By this point I was getting pretty skeptical.  Out of 60 months and about 1800 comics, only 16 covers had featured an ape or a gorilla.  And 1965 was not much different, with only two ape covers.

Ah, but then came 1966, and suddenly the African invasion.  In January, came Strange Adventures #186:
In February there were two covers:
And Monsieur Mallah appeared on the cover of Brave & Bold #65.

After a couple months gap, an ape popped up on Sea Devils #30 in May, and Bob Hope #100 in June.  Nothing for July, but August saw Hawkman #16, September had King Colosso yet again in Tomahawk (this time shooting a bow and arrow no less), October had Jimmy Olsen marrying a female gorilla, and November's Showcase #66 had Bwana Beast duking it out with an ape.  All told, there were nine different covers with the simian theme in 1966.

And if you think about it, it makes sense that the editors at DC were pulling out all the stops that year.  Although the company as a whole did well with Batmania, the gains were very uneven.  Batman sales skyrocketed, but the Superman-related titles all dipped as did many other books.

In 1967, there were seven more ape-featured covers, with only two coming in one month: September had Jerry Lewis 103 and Plastic Man #7.

Overall impressions:

1. The number of ape covers do not seem excessive.  However, there certainly was a jump in 1966-67; those two years saw as many of those covers as had been seen in the six years previous.

2. There is little evidence for a hard and fast rule against two ape covers in one month.  There were three months where apes did appear on two covers.  I suspect that the real edict was not to overdo it.

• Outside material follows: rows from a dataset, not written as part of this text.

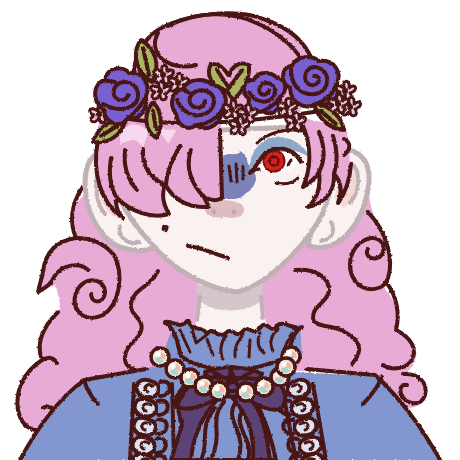
<!DOCTYPE html>
<html lang="en">
<head>
<meta charset="utf-8">
<title>Portrait with flower crown</title>
<style>
:root{--ink:#4a1512;--hair:#e8abd5;--hair-light:#f6d9ec;--skin:#faf2f0;--skin-line:#c0b1b6;--skin-shade:#d5c6cb;--blush:#f3d8d6;--dress:#8297d0;--ribbon:#5d4275;--rose:#7a5fd0;--leaf:#a9b765;--blossom:#edc9de;--pearl:#f3e6d6;--lid:#8fa9cb;--bruise:#7b83b8;--iris:#d8201c}
html,body{margin:0;background:#fff;overflow:hidden}
svg{display:block;width:460px;height:460px}
.ink{fill:none;stroke:var(--ink);stroke-width:4;stroke-linecap:round;stroke-linejoin:round}
.fine{stroke-width:3}
.hair{fill:var(--hair)}
.skin{fill:var(--skin);stroke:var(--skin-line);stroke-width:5;stroke-linejoin:round}
.soft{fill:none;stroke:var(--skin-line);stroke-width:4;stroke-linecap:round}
.dress{fill:var(--dress)}
.ribbon{fill:var(--ribbon)}
.rose{fill:var(--rose)}
.leaf{fill:var(--leaf)}
.blossom{fill:var(--blossom)}
</style>
</head>
<body>
<svg viewBox="0 0 460 460" role="img" aria-label="Pink-haired figure wearing a crown of purple roses and a blue ruffled dress">
<defs>
<filter id="crayon" x="-5%" y="-5%" width="110%" height="110%"><feTurbulence type="fractalNoise" baseFrequency=".35" numOctaves="2" seed="4"/><feDisplacementMap in="SourceGraphic" scale="2.6" xChannelSelector="R" yChannelSelector="G"/></filter>
<g id="blossom" class="ink fine">
<path class="blossom" d="M0-2C-5-11 6-13 4-3C11-9 14 0 5 2C10 9 0 12 0 4C-5 12-12 6-5 1C-13-1-9-10 0-2Z"/>
<circle r="1.5" fill="#4a1512"/>
</g>
<g id="pearl">
<circle r="9" fill="var(--pearl)" stroke="var(--ink)" stroke-width="3.5"/>
<path d="M-5 1A5 5 0 0 0 4 4L0 0Z" fill="#a9d3d3"/><path d="M1-5A5 5 0 0 1 5 2L0 1Z" fill="#f0b9a8"/><circle cx="-2" cy="-3" r="2.5" fill="#fff"/>
</g>
<g id="lace-loop" class="ink">
<path d="M0 0C-18-9-22 12-8 15C7 18 10 3 0 0Z" fill="#dfe2f0"/>
<path d="M0 4C-8 0-11 8-5 10" class="fine"/>
<path d="M7 0C20-4 20 15 7 14" class="dress"/>
</g>
</defs>

<g filter="url(#crayon)">
<g id="back-hair">
<path class="hair" d="M100 150C95 180 88 192 76 204C70 222 72 232 75 238C58 240 46 252 43 270L38 292C45 290 50 286 55 285C62 305 62 312 52 322C38 334 35 350 41 362C26 372 16 388 18 408C20 428 36 434 48 428L86 378L180 372L230 330L290 370L372 376L408 408C424 408 430 392 422 382C416 375 409 374 403 375C417 366 420 350 412 342C404 336 398 334 396 330C400 312 394 298 384 288C390 276 393 262 389 246C382 232 368 215 368 180L340 130Z"/>
<g class="ink">
<path d="M82 188C70 206 70 224 76 238C56 241 45 253 43 272L38 292C44 288 50 286 54 277C62 264 80 262 88 270"/>
<path d="M76 238C92 238 104 243 114 255C124 274 120 304 103 315C84 324 70 309 76 293C82 276 105 276 105 293C104 304 91 304 91 294"/>
<path d="M58 312C45 325 35 342 42 360C24 372 15 390 18 410C22 430 38 435 50 425C59 416 52 402 43 408"/>
<path d="M42 360C49 356 54 358 57 363"/>
<path d="M158 271C151 287 134 288 131 303C129 316 145 318 141 331C138 341 126 344 125 357C124 365 130 368 135 370"/>
<path d="M295 270C314 268 330 277 329 291C328 302 312 306 313 318C315 328 330 324 343 331C361 341 364 350 352 364"/>
<path d="M368 212C387 232 394 260 388 278C384 291 367 292 358 284C343 270 350 242 371 238C385 237 388 254 377 258C369 260 365 254 368 249"/>
<path d="M386 282C397 296 400 314 396 330C412 338 418 350 411 361C405 370 390 370 383 365"/>
<path d="M403 374C419 373 428 383 425 395C421 408 405 404 401 394C399 388 402 384 407 385"/>
</g>
</g>

<g id="ears">
<path class="skin" d="M105 152C87 152 83 174 86 195C89 219 105 245 126 249C140 252 151 250 156 246L145 180Z"/>
<path class="soft" d="M103 165C92 174 95 202 105 214M120 226C117 236 128 246 139 242"/>
<path d="M101 174C94 184 100 206 114 217L116 190Z" fill="var(--blush)"/>
<path class="skin" d="M340 152C358 146 371 162 369 182C366 213 350 240 329 246C320 249 313 248 308 245L322 190Z"/>
<path d="M346 163C363 164 360 194 344 208L334 198Z" fill="var(--blush)"/>
<path class="soft" d="M346 162C362 164 361 190 350 203M331 222C336 232 331 240 321 241"/>
</g>

<g id="neck">
<path d="M200 275L194 340H268L260 275Z" fill="var(--skin)"/>
<path d="M196 285L199 300C214 314 247 314 262 300L263 280L230 285Z" fill="var(--skin-shade)"/>
<path class="soft" d="M200 296L197 320M261 296L263 318" stroke-width="3"/>
</g>

<g id="face">
<path class="skin" d="M105 135C105 180 126 217 150 242C172 270 208 289 237 292C264 286 300 252 318 222C331 199 337 166 338 125Z"/>
<path d="M205 206C213 199 234 198 243 206C247 216 237 220 225 217C213 219 203 215 205 206Z" fill="#ddbdbf"/>
<path d="M211 211C216 207 218 213 214 215M236 210C231 208 231 214 235 215" fill="#c8a1a6"/>
<path d="M222 158C228 150 236 158 240 151C248 155 247 166 252 170C260 176 254 190 246 193C240 201 228 199 222 198Z" fill="var(--bruise)"/>
<path class="ink fine" stroke-width="2" d="M229 166L231 181M236 164L237 182M243 166L243 179"/>
<path d="M249 171C250 152 260 138 277 137C295 137 306 148 309 157C293 146 272 147 257 169Z" fill="var(--lid)"/>
<path d="M257 166C266 148 288 147 299 160C293 172 273 177 259 169Z" fill="#fff"/>
<circle cx="274" cy="161" r="10.5" fill="var(--iris)" stroke="#81100e" stroke-width="2"/>
<circle cx="274" cy="161" r="4.5" fill="none" stroke="#6b0d0c" stroke-width="2.5"/>
<path class="ink" d="M250 173C258 166 261 152 274 149C288 147 296 153 301 162"/>
<path class="ink fine" d="M251 172L259 169M288 165L291 160M276 183C285 185 293 183 298 178M257 143C268 132 288 128 302 131"/>
<circle cx="165" cy="228" r="3.5" fill="var(--ink)"/>
<path class="ink" d="M188 246C201 247 214 254 228 258"/>
</g>

<g id="dress">
<path class="dress" d="M20 460C37 427 62 395 84 380L158 366L174 324L200 332L260 334L300 324L302 356L290 372L375 376C402 401 425 432 440 460Z"/>
<path class="ink" d="M20 460C38 426 60 398 84 380L146 369M307 369L375 375C401 399 424 431 440 460M84 380C87 390 91 397 98 404M382 377C377 388 371 396 363 404" stroke-width="5"/>
<path class="dress ink" d="M165 322C174 320 179 331 188 320C193 334 202 324 207 334C214 325 217 340 226 333C232 326 236 340 243 331C248 324 253 337 260 328C267 318 270 336 278 325C285 320 293 331 302 327C290 334 293 347 284 358C252 374 203 373 181 356C177 344 178 333 165 322Z"/>
<path class="ink fine" d="M180 330L190 352M191 325L196 343C203 337 205 337 207 334M207 339L213 355M226 336C221 342 219 351 223 359M235 357C234 344 240 340 243 334M250 340L249 357M260 333C256 343 259 349 264 353M278 329C271 335 269 343 273 351M292 333L284 349"/>
<g id="lace">
<use href="#lace-loop" x="153" y="382"/><use href="#lace-loop" x="151" y="401"/><use href="#lace-loop" x="150" y="420"/><use href="#lace-loop" x="149" y="439"/><use href="#lace-loop" x="149" y="456"/>
<g transform="translate(446 0) scale(-1 1)"><use href="#lace-loop" x="153" y="382"/><use href="#lace-loop" x="149" y="401"/><use href="#lace-loop" x="146" y="420"/><use href="#lace-loop" x="141" y="439"/><use href="#lace-loop" x="139" y="456"/></g>
<path class="ink" d="M172 384L174 460M282 388L296 460M134 384L130 460M313 384L326 460"/>
</g>
</g>

<g id="bow">
<path class="dress ink" d="M214 384C194 408 188 438 181 460H276C270 432 260 405 246 386Z"/>
<path class="ribbon ink" d="M190 382C178 390 172 402 178 409L182 425L171 460H191C193 434 205 408 226 392Z"/>
<path class="ribbon ink" d="M240 390C252 396 264 410 270 460H253C255 432 246 411 229 394Z"/>
<path class="ribbon ink" d="M226 392C205 408 185 412 177 406C180 396 188 385 197 380L224 376ZM238 390C254 407 274 413 282 408C288 398 285 386 274 380L243 377Z"/>
<path class="ink" d="M224 402C208 421 224 432 211 460M235 403C224 422 248 431 238 460M241 412C235 430 254 440 248 460M215 408C198 428 210 441 201 460"/>
<path class="ribbon ink" d="M205 372C224 365 246 366 262 374L250 394C236 399 223 397 213 391Z"/>
<path class="ink" d="M213 372L250 391M252 372L216 390M232 367L225 394M230 369L242 394M204 377L263 379"/>
</g>
<g id="pearls">
<path class="ink" d="M160 357C177 378 205 393 232 391C260 391 282 378 294 356"/>
<use href="#pearl" x="160" y="357"/><use href="#pearl" x="175" y="369"/><use href="#pearl" x="190" y="378"/><use href="#pearl" x="204" y="386"/><use href="#pearl" x="219" y="391"/><use href="#pearl" x="246" y="392"/><use href="#pearl" x="264" y="387"/><use href="#pearl" x="280" y="377"/><use href="#pearl" x="291" y="356"/><use href="#pearl" x="286" y="367"/>
</g>

<g id="front-hair">
<path class="hair" d="M132 84C130 54 145 33 168 24C195 13 235 9 263 19C290 27 306 42 312 70L300 112L140 120Z"/>
<path class="ink" d="M134 80C132 55 146 38 158 30C185 14 238 7 266 20C289 28 305 42 312 60" stroke-width="5"/>
<path class="ink" d="M168 26C199 10 232 12 254 22C274 30 292 44 302 60M158 33C152 44 155 52 163 60C174 67 187 68 196 65"/>
<path class="hair" d="M99 124C92 160 98 194 116 218C113 208 113 203 116 198C130 211 151 218 169 214C164 205 162 196 165 185C174 200 190 207 209 207L206 199L222 200V120L160 100Z"/>
<path d="M120 133C130 120 142 124 148 132L143 148C137 138 131 138 120 145ZM155 128L176 130L169 143Z" fill="var(--hair-light)"/>
<path class="ink" d="M98 140C92 170 99 202 123 218C116 210 115 204 117 198C131 212 152 219 169 214C162 202 162 194 165 184C174 201 189 208 209 207L204 197C211 201 217 201 222 198L220 130M125 150C123 168 129 181 137 190M143 149C142 166 150 178 165 185M180 146C170 163 166 176 166 187M191 150C185 166 191 184 204 197M111 158C108 177 111 189 117 198"/>
<path class="hair" d="M296 116C309 138 312 163 303 187C311 182 316 178 319 172C321 188 317 199 308 207C327 203 335 189 334 174C341 182 341 193 338 203C351 187 352 155 346 128Z"/>
<path class="ink" d="M303 126C312 147 311 169 303 187C311 182 316 178 319 172C321 188 317 199 308 207C327 203 335 189 334 174C342 182 342 192 338 203C346 192 350 178 351 164M319 132C325 147 325 161 319 172M333 136C338 151 338 162 334 174M344 139C352 143 350 150 344 155"/>
</g>

<g id="flower-crown" class="ink">
<path d="M100 112C145 127 225 128 344 107"/>
<g id="leaves" class="leaf">
<path d="M149 80C132 66 134 49 141 40C154 48 162 64 152 82ZM143 48L149 75"/>
<path d="M122 119C107 121 97 130 93 142C109 144 121 135 125 122ZM101 136L117 126"/>
<path d="M152 103C143 116 145 130 156 138C163 127 162 112 154 103ZM153 111L156 129"/>
<path d="M227 91C210 87 206 73 211 64C219 63 225 69 229 76C232 66 239 61 249 65C250 79 243 91 233 100ZM217 70L229 88L242 70"/>
<path d="M314 105C319 119 330 129 344 130C341 115 329 106 316 103ZM321 111L336 124"/>
</g>
<use href="#blossom" x="160" y="91"/><use href="#blossom" x="163" y="75"/><use href="#blossom" x="178" y="83"/><use href="#blossom" x="99" y="114"/>
<g class="rose">
<path d="M104 110C91 101 93 83 105 80C107 66 124 66 129 73C142 71 151 83 146 96C148 112 138 120 127 119C119 130 105 122 104 110Z"/>
<path d="M103 104C119 113 137 109 138 96C139 81 119 77 114 89C111 101 126 104 128 95M107 81C113 81 116 82 117 84M127 119C135 113 140 107 146 97" fill="none"/>
<path d="M176 114C168 103 173 91 183 89C188 78 205 78 211 84C225 86 230 101 222 112C218 129 204 131 196 125C188 132 178 126 176 114Z"/>
<path d="M177 100C183 117 206 121 213 106C219 91 197 84 190 97C187 109 203 112 205 101M183 89L191 94M197 125C208 124 216 119 222 110" fill="none"/>
<path d="M249 99C240 92 244 79 254 80C258 70 272 72 277 78C288 79 287 93 280 97C282 111 270 117 263 111C254 114 247 108 249 99Z"/>
<path d="M249 92C258 107 276 103 275 90C273 80 259 81 259 91C262 97 268 95 269 90M263 111C270 107 277 104 280 97" fill="none"/>
<path d="M290 88C279 82 282 66 292 66C297 54 313 56 319 61C334 59 342 72 337 83C342 98 329 108 318 103C306 111 291 104 290 88Z"/>
<path d="M291 67C290 84 300 96 315 94C332 91 331 68 314 67C301 69 303 87 314 85C321 83 320 75 314 76M319 103C328 99 334 92 337 83" fill="none"/>
</g>
<use href="#blossom" x="232" y="110"/><use href="#blossom" x="247" y="114"/><use href="#blossom" x="239" y="126"/><use href="#blossom" x="287" y="108"/><use href="#blossom" x="295" y="122"/><use href="#blossom" x="345" y="91"/><use href="#blossom" x="350" y="107"/><use href="#blossom" x="338" y="104"/>
</g>
</g>
</svg>
</body>
</html>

In 1968, the number of simian covers did drop, at least until this series launched: